Hope Home. Cleveland’s own Bob Hope may have seemed old-school in his approach to comedy in his later years. But apparently his taste in homes embraced the new, even futuristic.
Hope’s home in Palm Springs is up for sale for $50 million, and the pictures of it reveal something out of The Jetsons. That’s not entirely surprising since the architect was John Lautner, a man renowned for modernist designs (one home is known as the Chemosphere) that have led to many of his buildings being used in movies and TV shows.
According to the website of Patrick Stewart Properties, which is doing the Hope real estate deal, the home is the largest private residence Lautner designed. “Situated at the top of Southridge the home overlooks the entire Coachella Valley with views to the Banning Pass to the North and Mount San Jacinto to the West,” the site says. “Designed by Lautner exclusively for the Hope Family, the home is approximately 23,000 square feet of incredibly and impeccably designed concrete, steel and glass structure with a vast curving roof of copper that matches the mountains behind it.”
Toptenrealesgtatedeals.com adds that the place “looks a bit like a volcano, and from above might be mistaken for a UFO!” It notes that the house includes “a spa with greenhouse wall, 6 bedrooms, 13 bathrooms, indoor and outdoor pools, a pond, putting greens, and a tennis court.”
Patrickstewartproperties.com, includes an e-zine of stunning photos of the house along with this quote from Lautner: “The purpose of architecture is to create timeless, free, joyous spaces for all activities of life.”
Adam Baer, writing not long ago in Virginia Quarterly Review about the use of other Lautner spaces or copies of them in productions like Body Double, Lethal Weapon 2, Diamonds Are Forever and The Big Lebowski, said: “Lautner created spaces that invite us to be (or at least think) primal inside them, and therefore, in some sense, to act free, even play.”
You may begin to imagine Hope, taking a rare break from his workaholic ways, and embracing the joy in his surroundings.
Or you could just see him heading to the putting green.
Golden Change, CBS will keep itsnew series Golden Boy in the 10 p.m. Tuesday slot longer than expected. The series was supposed to get two tryouts in the time period, then move to Friday so Vegas could return to the Tuesday time. Instead, Vegas will move to Fridays on April 5, after the NCAA men’s basketball tournament is done.
Making this all even more fun, CBS said it would go ahead with the planned Friday telecast of Golden Boy on March 8 before the show settled back into its Tuesday spot.
More House Talk. Honorary Akron resident Corbin Bernsen can be found in the March issue of Country Living magazine, which looks at the home Bernsen, wife Amanda Pays and their four sons share in Studio City, Calif.
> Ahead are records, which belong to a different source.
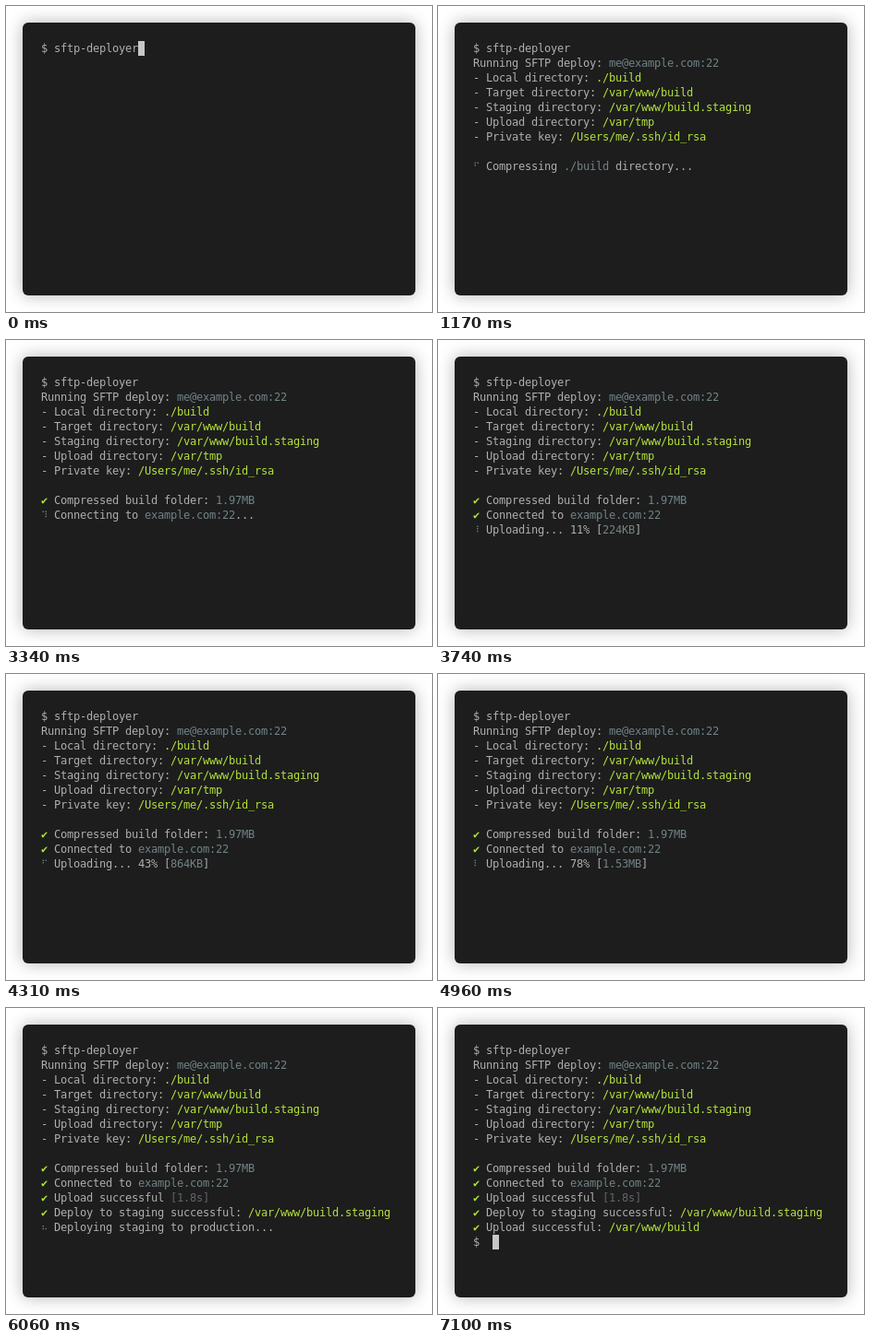
An HTML page for the animation above (7500 ms loop, 461 px wide and 332 px high).

```html
<!DOCTYPE html>
<html lang="en">
<head>
<meta charset="utf-8">
<title>Terminal deploy</title>
<style>
  html, body { margin: 0; width: 100%; height: 100%; overflow: hidden; background: #fff; }
  .window {
    position: absolute; left: 18px; top: 18px; width: 425px; height: 296px;
    border-radius: 6px; background: #1d1d1d;
    box-shadow: 0 0 18px rgba(0, 0, 0, .3);
  }
  pre {
    position: absolute; left: 20px; top: 20px; margin: 0;
    font: 12px/16px "DejaVu Sans Mono", monospace;
    letter-spacing: -.2246px; color: #afafaf;
  }
  .row { height: 16px; }
  .green { color: #b3e33b; }
  .cyan { color: #708387; }
  .dim { color: #626566; }
  .spin, .tick, .cursor {
    display: inline-block; width: 7px; height: 16px;
    vertical-align: top; letter-spacing: 0;
  }
  .spin { font: 9.5px/16px "DejaVu Sans", sans-serif; color: #708387; }
  .tick { color: #b3e33b; }
  .cursor { background: #c7c7c7; }
</style>
</head>
<body>
<div class="window"><pre id="screen"></pre></div>
<script>
const LOOP = 7500, TICK = 80, TOTAL_KB = 1.97 * 1024, CHUNK_KB = 32;
const SPINNER = '⠋⠙⠹⠸⠼⠴⠦⠧⠇⠏';
const screen = document.getElementById('screen');

const span = (name, text = '') => `<span class="${name}">${text}</span>`;
const green = text => span('green', text);
const cyan = text => span('cyan', text);
const done = text => `${span('tick', '✔')} ${text}`;
const cursor = span('cursor');

const header = [
  'Running SFTP deploy: ' + cyan('me@example.com:22'),
  '- Local directory: ' + green('./build'),
  '- Target directory: ' + green('/var/www/build'),
  '- Staging directory: ' + green('/var/www/build.staging'),
  '- Upload directory: ' + green('/var/tmp'),
  '- Private key: ' + green('/Users/me/.ssh/id_rsa'),
  ''
];

function uploading(step) {
  const kb = CHUNK_KB * Math.max(0, Math.round(7 + 2.8 * (step - 3)));
  if (!kb) return 'Uploading...';
  const size = kb < 1024 ? kb + 'KB' : (kb / 1024).toFixed(2) + 'MB';
  return `Uploading... ${Math.round(kb / TOTAL_KB * 100)}% [${cyan(size)}]`;
}

// marks: [time, spinner step]; the last mark ends the task
const tasks = [
  { marks: [[1170, 0], [1750, 7]],
    busy: () => `Compressing ${cyan('./build')} directory...`,
    result: 'Compressed build folder: ' + cyan('1.97MB') },
  { marks: [[1750, 0], [3340, 2], [3500, 4]],
    busy: () => `Connecting to ${cyan('example.com:22')}...`,
    result: 'Connected to ' + cyan('example.com:22') },
  { marks: [[3500, 0], [4880, 17], [5300, 23]],
    busy: uploading,
    result: 'Upload successful ' + span('dim', '[1.8s]') },
  { marks: [[5300, 0], [5570, 4]],
    busy: () => 'Deploying to staging...',
    result: 'Deploy to staging successful: ' + green('/var/www/build.staging') },
  { marks: [[5570, 0], [6100, 7]],
    busy: () => 'Deploying staging to production...',
    result: 'Upload successful: ' + green('/var/www/build') }
];

function stepAt(marks, t) {
  const next = marks.findIndex(([time]) => time > t);
  const [time, step] = marks[next - 1];
  return Math.min(step + Math.floor((t - time) / TICK), marks[next][1] - 1);
}

function taskRow({ marks, busy, result }, t) {
  if (t >= marks[marks.length - 1][0]) return done(result);
  const step = stepAt(marks, t);
  return `${span('spin', SPINNER[step % SPINNER.length])} ${busy(step)}`;
}

function rowsAt(t) {
  const command = '$ sftp-deployer';
  if (t < 1000) return [command + cursor];
  if (t < 1170) return [command, cursor];
  const started = tasks.filter(task => t >= task.marks[0][0]);
  const rows = [command, ...header, ...started.map(task => taskRow(task, t))];
  if (t >= 6100) rows.push((t < 7100 ? '$ ' : '$  ') + cursor);
  return rows;
}

let shown = '';
function draw() {
  const html = rowsAt(performance.now() % LOOP)
    .map(row => `<div class="row">${row}</div>`).join('');
  if (html !== shown) screen.innerHTML = shown = html;
  requestAnimationFrame(draw);
}
draw();
</script>
</body>
</html>
```
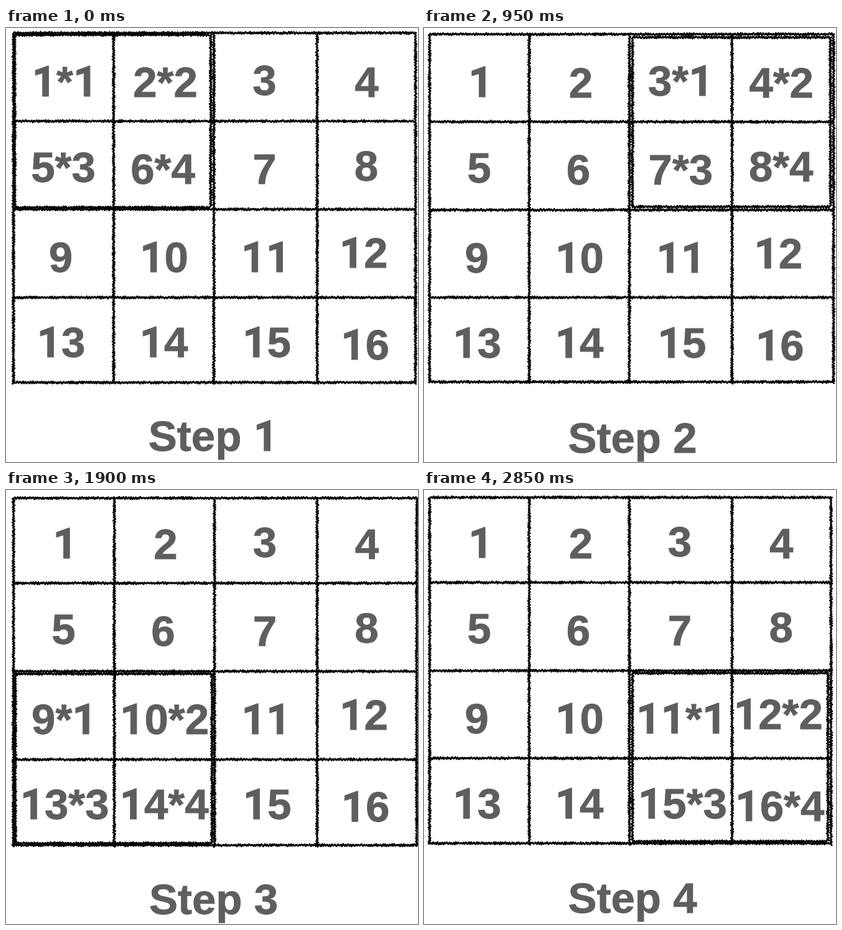
An HTML page that plays this animation: 662x699 px, repeating every 3.8 s.

```html
<!DOCTYPE html>
<html lang="en">
<head>
<meta charset="utf-8">
<title>Grid steps</title>
<style>
  html, body { margin: 0; width: 100%; height: 100%; overflow: hidden; background: #fff; }
  svg { display: block; width: 662px; height: 699px; }
  text {
    font: bold 69px "Liberation Sans", Arial, sans-serif;
    font-kerning: none;
    text-anchor: middle;
    fill: #5e5e5e;
    stroke: #5e5e5e;
    stroke-width: 0.8;
  }
  .one { font-family: Roboto, sans-serif; }
  path { fill: none; stroke: #000; stroke-width: 2.9; stroke-linejoin: round; stroke-linecap: round; }
</style>
</head>
<body>
<svg id="stage" viewBox="0 0 662 699"></svg>
<script>
const STEP_MS = 950;

// Centre of each number, row by row
const CELLS = [
  [94.5, 86], [256, 87], [415.5, 84], [579.5, 87],
  [92, 224], [252, 227], [415.5, 227], [579, 222],
  [88, 369], [254, 369], [417.4, 369], [574.5, 362],
  [88.5, 506], [253.5, 506], [419, 506], [577, 510]
];

// first: top-left cell of the highlighted window; nudge: x shift of its left column
const STEPS = [
  { xs: [12, 173, 334, 500, 658], ys: [8, 150, 292, 434, 571],
    box: [14, 11, 329, 289], first: 0, nudge: 0, scale: 1, dx: 0, dy: 0, label: [333, 681] },
  { xs: [9, 169, 330, 495, 658], ys: [10, 151, 293, 434, 570],
    box: [335, 15, 653, 288], first: 2, nudge: 1.5, scale: 0.996, dx: -3, dy: 1, label: [335, 684] },
  { xs: [12, 174, 335, 500, 660], ys: [13, 150, 292, 434, 572],
    box: [15, 296, 331, 569], first: 8, nudge: 5, scale: 1, dx: 0.5, dy: 0, label: [333.5, 683] },
  { xs: [9, 169, 330, 495, 654], ys: [12, 149, 291, 432, 569],
    box: [335, 295, 649, 566], first: 10, nudge: 1, scale: 0.996, dx: -3, dy: -1, label: [335, 681] }
];

const stage = document.getElementById("stage");

function add(parent, tag, attrs = {}, content = "") {
  const el = document.createElementNS("http://www.w3.org/2000/svg", tag);
  for (const key in attrs) el.setAttribute(key, attrs[key]);
  el.textContent = content;
  return parent.appendChild(el);
}

// The digit 1 is set in a face that draws it without a foot
function addText(parent, x, y, content) {
  const text = add(parent, "text", { x, y });
  for (const part of content.split(/(1)/)) {
    if (part) add(text, "tspan", part === "1" ? { class: "one" } : {}, part);
  }
}

let seed = 7;
function random() {
  seed = (seed * 16807) % 2147483647;
  return seed / 2147483647;
}

// Rough crayon stroke: a dense zigzag along one axis
function roughLine(parent, vertical, at, from, to) {
  const points = [];
  let side = 1;
  for (let p = from; p <= to; p += 1.2 + random() * 1.6) {
    const q = at + side * (0.5 + random() * 1.4);
    side = -side;
    points.push((vertical ? [q, p] : [p, q]).map(v => v.toFixed(1)).join(" "));
  }
  add(parent, "path", { d: "M" + points.join("L") });
}

function drawStep(step, n) {
  const g = add(stage, "g");
  const { xs, ys, box: [left, top, right, bottom], first } = step;
  xs.forEach(x => roughLine(g, true, x, ys[0], ys[4] + 3));
  ys.forEach(y => roughLine(g, false, y, xs[0], xs[4]));
  [left, right].forEach(x => roughLine(g, true, x, top, bottom));
  [top, bottom].forEach(y => roughLine(g, false, y, left, right));

  const factors = { [first]: 1, [first + 1]: 2, [first + 4]: 3, [first + 5]: 4 };
  CELLS.forEach(([x, y], i) => {
    const factor = factors[i];
    const shift = factor % 2 ? step.nudge : 0;
    addText(g, x * step.scale + step.dx + shift, y + 24 + step.dy,
      factor ? `${i + 1}*${factor}` : `${i + 1}`);
  });
  addText(g, ...step.label, `Step ${n + 1}`);
  return g;
}

const groups = STEPS.map(drawStep);
const start = performance.now();

function render(now) {
  const current = Math.floor(Math.max(0, now - start) / STEP_MS) % STEPS.length;
  groups.forEach((g, i) => { g.style.display = i === current ? "" : "none"; });
  requestAnimationFrame(render);
}
render(start);
</script>
</body>
</html>
```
It’s “surprisingly modest by celebrity standards,” the magazine says of the 3,500-square-foot ranch house. “How much space do you really need?” Bernsen says in the article. “It’s a comfortable home.”
It also appears to fit some of the Bernsen-Pays family values, including thrift (items from flea markets and garage sales) and openness. Although the latter sometimes moves close to TMI.
The house, Bernsen noted, does not have a lot of doors. “We don’t have curtains in our bedroom windows, either,” Pays replied.
“That’s why we have sex in the closet,” Bernsen joked.
Irony-Challenged. Jimromenesko.com has the tale of writer and Washington Post copy editor Bill Walsh, whose new book is Yes, I Could Care Less: How to Be a Language Snob Without Being a Jerk.
The title, of course, refers to people who say “could care less” when they mean “couldn’t care less.” But when Walsh decided to take advantage of a free-ad deal on LinkedIn, the ad was rejected.
The reason given: Poor grammar.
Walsh told the site that he didn’t push the issue since “I wasn’t all that intent on placing the ad in the first place.” In other words, he really couldn’t care less.
Network TV/Local Notes. Aziz Ansari, Tom on NBC’s Parks and Recreation, is coming to PlayhouseSquare’s Palace Theatre in Cleveland on May 12. Tickets start at $35 and are now on sale at the PlayhouseSquare Ticket Office, www.playhousesquare.org, or by calling 216-241-6000.
The main characters on Community, the NBC comedy co-starring Northeast Ohio’s own Yvette Nicole Brown, will appear in puppet form in an April episode. April. In the episode, according to NBC, the study group takes a wild balloon ride that crash-lands in the woods. As the group members talk about the experience, which has left them all feeling a little awkward with one another, Dean Pelton encourages them to use puppets to tell their stories.
Rich Heldenfels writes about popular culture for the Beacon Journal and Ohio.com, including in the HeldenFiles Online, www.ohio.com/blogs/heldenfiles. He is also on Facebook and Twitter with still more entertainment notes and peculiar commentary. You can contact him at 330-996-3582 or firstname.lastname@example.org.